Abortion after 24 weeks in Colombia is still illegal except under three circumstances: malformations of the fetus that make it nonviable, rape or incest, or when the woman’s health or life is at risk.
The partial decriminalization in Colombia and two landmark rulings in Argentina and Mexico signal a growing shift in thinking about abortion in a region where the Catholic Church remains a major influence.
This is also about changing mentality…We are not trying to make people change their opinion about abortion -- that is a question that is important only for women who are facing an unwanted pregnancy…This is about people understanding that regardless of their opinion, abortion is a right. - " Dr. Laura Gil, a gynecologist, who signed one of the petitions to Colombia's Constitutional Court to change the law.
Palestinians trace their embroidery practices, as well as their thobes, back to ancient Canaanite and Phoenician forebears (Screengrab/Instagram) via Middle East Eye
Hundreds of Palestinian women have taken to social media platforms with pictures of their intricately embroidered Palestinian thobes (dresses) as part of a new online campaign by Falastini TV, a Palestine-based channel dedicated to arts and culture, to highlight and protect the tradition.
Using the hashtags #MyHistoicalThobe, #PalestinianEmbroidery, and #OurHeritageIsNotForStealing in both English and Arabic, the women have flaunted their thobes to highlight and protect their culture as a form of activism and resistance to colonialism and apartheid.
The traditional Palestinian thobe is seen as an integral part of Palestinian culture and identity.
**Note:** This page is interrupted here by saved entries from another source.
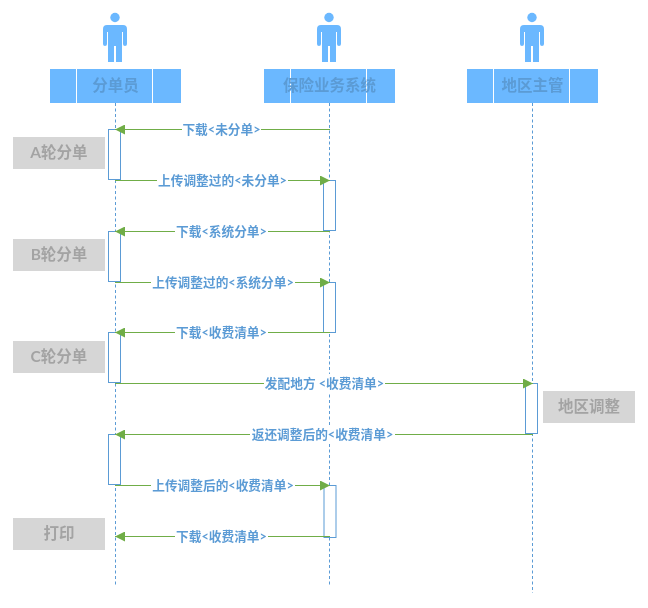
<!DOCTYPE html>
<html lang="zh-CN">
<head>
<meta charset="utf-8">
<title>分单流程时序图</title>
<style>
:root {
  --sky: #6bb8ff;
  --blue: #5b9bd5;
  --green: #70ad47;
  --note: #d6d6d6;
  --note-text: #a3a3a3;
  --paper: #fff;
}
* { box-sizing: border-box; margin: 0; }
html, body { width: 648px; height: 608px; overflow: hidden; background: var(--paper); }
body { font-family: Lato, "Noto Sans CJK SC", sans-serif; font-weight: 700; }
.diagram { position: relative; width: 648px; height: 608px; }
.lines { position: absolute; inset: 0; }
.lifeline { stroke: var(--blue); stroke-dasharray: 3 2.5; }
.activation { fill: var(--paper); stroke: var(--blue); }
.arrow { stroke: var(--green); marker-end: url(#head); }
.person { fill: var(--sky); }
.role, .note, .message {
  position: absolute; display: flex; align-items: center; justify-content: center;
  white-space: nowrap; line-height: 1;
}
.role {
  top: 69px; width: 131px; height: 34px; font-size: 15.5px; color: var(--blue);
  background: linear-gradient(var(--paper), var(--paper)) 26px 0 / 1px 100% no-repeat,
    linear-gradient(var(--paper), var(--paper)) 102px 0 / 1px 100% no-repeat, var(--sky);
}
.note { left: 13px; width: 92px; height: 32px; font-size: 15.5px; color: var(--note-text); background: var(--note); }
.message { height: 18px; font-size: 12.7px; color: var(--blue); background: var(--paper); }
</style>
</head>
<body>
<main class="diagram">
  <svg class="lines" width="648" height="608" viewBox="0 0 648 608" fill="none" aria-hidden="true">
    <defs>
      <marker id="head" markerUnits="userSpaceOnUse" markerWidth="10" markerHeight="10" refX="10" refY="5" orient="auto">
        <polygon points="0,0 10,5 0,10" fill="#70ad47"/>
      </marker>
      <g id="person">
        <circle cx="0" cy="17.5" r="4.7"/>
        <path d="M-8 25H8Q12 25 12 29V44Q12 46 10 46T8 44V32H7V62H1V46H-1V62H-7V32H-8V44Q-8 46 -10 46T-12 44V29Q-12 25 -8 25Z"/>
      </g>
    </defs>

    <g class="person">
      <use href="#person" x="115"/>
      <use href="#person" x="329"/>
      <use href="#person" x="532"/>
    </g>

    <g class="lifeline">
      <line x1="115.5" y1="103" x2="115.5" y2="587"/>
      <line x1="329.5" y1="103" x2="329.5" y2="587"/>
      <line x1="532.5" y1="103" x2="532.5" y2="593"/>
    </g>

    <g class="activation">
      <rect x="108.5" y="129.5" width="12" height="50"/>
      <rect x="108.5" y="231.5" width="12" height="50"/>
      <rect x="108.5" y="332.5" width="12" height="50"/>
      <rect x="108.5" y="434.5" width="12" height="50"/>
      <rect x="323.5" y="180.5" width="12" height="50"/>
      <rect x="323.5" y="282.5" width="12" height="50"/>
      <rect x="324" y="485.5" width="12" height="52"/>
      <rect x="525.5" y="383.5" width="12" height="50"/>
    </g>

    <line class="arrow" x1="330" y1="129.5" x2="115" y2="129.5"/>
    <line class="arrow" x1="115" y1="180.5" x2="330" y2="180.5"/>
    <line class="arrow" x1="330" y1="231.5" x2="115" y2="231.5"/>
    <line class="arrow" x1="115" y1="282.5" x2="330" y2="282.5"/>
    <line class="arrow" x1="330" y1="332.5" x2="115" y2="332.5"/>
    <line class="arrow" x1="115" y1="383.5" x2="533" y2="383.5"/>
    <line class="arrow" x1="533" y1="434.5" x2="115" y2="434.5"/>
    <line class="arrow" x1="115" y1="485.5" x2="330" y2="485.5"/>
    <line class="arrow" x1="330" y1="536.5" x2="115" y2="536.5"/>
  </svg>

  <h2 class="role" style="left:50px">分单员</h2>
  <h2 class="role" style="left:264px">保险业务系统</h2>
  <h2 class="role" style="left:467px">地区主管</h2>

  <p class="note" style="top:137px">A轮分单</p>
  <p class="note" style="top:239px">B轮分单</p>
  <p class="note" style="top:341px">C轮分单</p>
  <p class="note" style="top:391px;left:543px">地区调整</p>
  <p class="note" style="top:518px">打印</p>

  <p class="message" style="left:182px;top:120px;width:79px">下载&lt;未分单&gt;</p>
  <p class="message" style="left:157px;top:171px;width:131px">上传调整过的&lt;未分单&gt;</p>
  <p class="message" style="left:175px;top:222px;width:93px">下载&lt;系统分单&gt;</p>
  <p class="message" style="left:151px;top:273px;width:144px">上传调整过的&lt;系统分单&gt;</p>
  <p class="message" style="left:175px;top:323px;width:93px">下载&lt;收费清单&gt;</p>
  <p class="message" style="left:264px;top:374px;width:121px">发配地方 &lt;收费清单&gt;</p>
  <p class="message" style="left:250px;top:425px;width:145px">返还调整后的&lt;收费清单&gt;</p>
  <p class="message" style="left:151px;top:476px;width:144px">上传调整后的&lt;收费清单&gt;</p>
  <p class="message" style="left:175px;top:527px;width:93px">下载&lt;收费清单&gt;</p>
</main>
</body>
</html>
The design of the thobe uses a tatreez (embroidery) style to add detail and has been around for over 3000 old. Each style is unique to a region and is passed down from generation to generation.
Many Palestinians consider the thobe as a heritage, as a weapon in which they defend their history and identity, and that’s why stealing it is like stealing their whole lives. - Sumaya Souqi, senior marketing communication specialist at Falastini TV
This movement is mainly woman-led as an act of resistance against the appropriation of the thobe, sparked by Israeli Minister of Culture Miri Regev wearing a dress portraying the city of Jerusalem, Al Aqsa mosque, and the dome of the rock on a red carpet event. Also, last year Miss Universe contestants wore the traditional Palestinian thobe in a “visit Israel” campaign. Social media users criticized the ignorance of the contestants and their utter disregard for the erasure of indigenous existence as well as the promotion of occupational forces through cultural appropriation.
The Palestinian women’s campaign was also used as a form of solidarity with the occupied east Jerusalem neighbourhood of Sheikh Jarrah, where a number of Palestinian families are facing expulsion from their homes.
Among those who participated in the campaign is Palestinian activist Muna el-Kurd, who has risen as a prominent spokesperson through documenting assaults against her family’s home in Sheikh Jarrah, as well as attacks on other families in the neighbourhood, on social media.
Last year, Unesco added the Palestinian tatreez style to its list of Intangible Cultural Heritage. The relationship and bond formed between women during the act of embroidery is vital to Palestinian culture and is emphasized: “Embroidery is a social and intergenerational practice, as women gather in each other’s homes to practice embroidery and sewing, often with their daughters," the Unesco statement said.
A similar campaign—#TweetYourThobe— took place in 2019, inspired by Palestinian American Congresswoman, Rashida Tlaib, who wore a traditional thobe that her mother passed down to her while being sworn into Congress.
Jana Kortam (she/they) is a sociology and feminist and gender studies student at the University of Ottawa. They are experienced at advocating against gender-based inequality especially in the SWANA community. They are actively engaging with intersectional feminist ideologies in order to radically smash the patriarchal supremacist society.
She believes that in order to be able to achieve justice, we must offer a microphone for minority voices unheard rather than narrate their stories for them.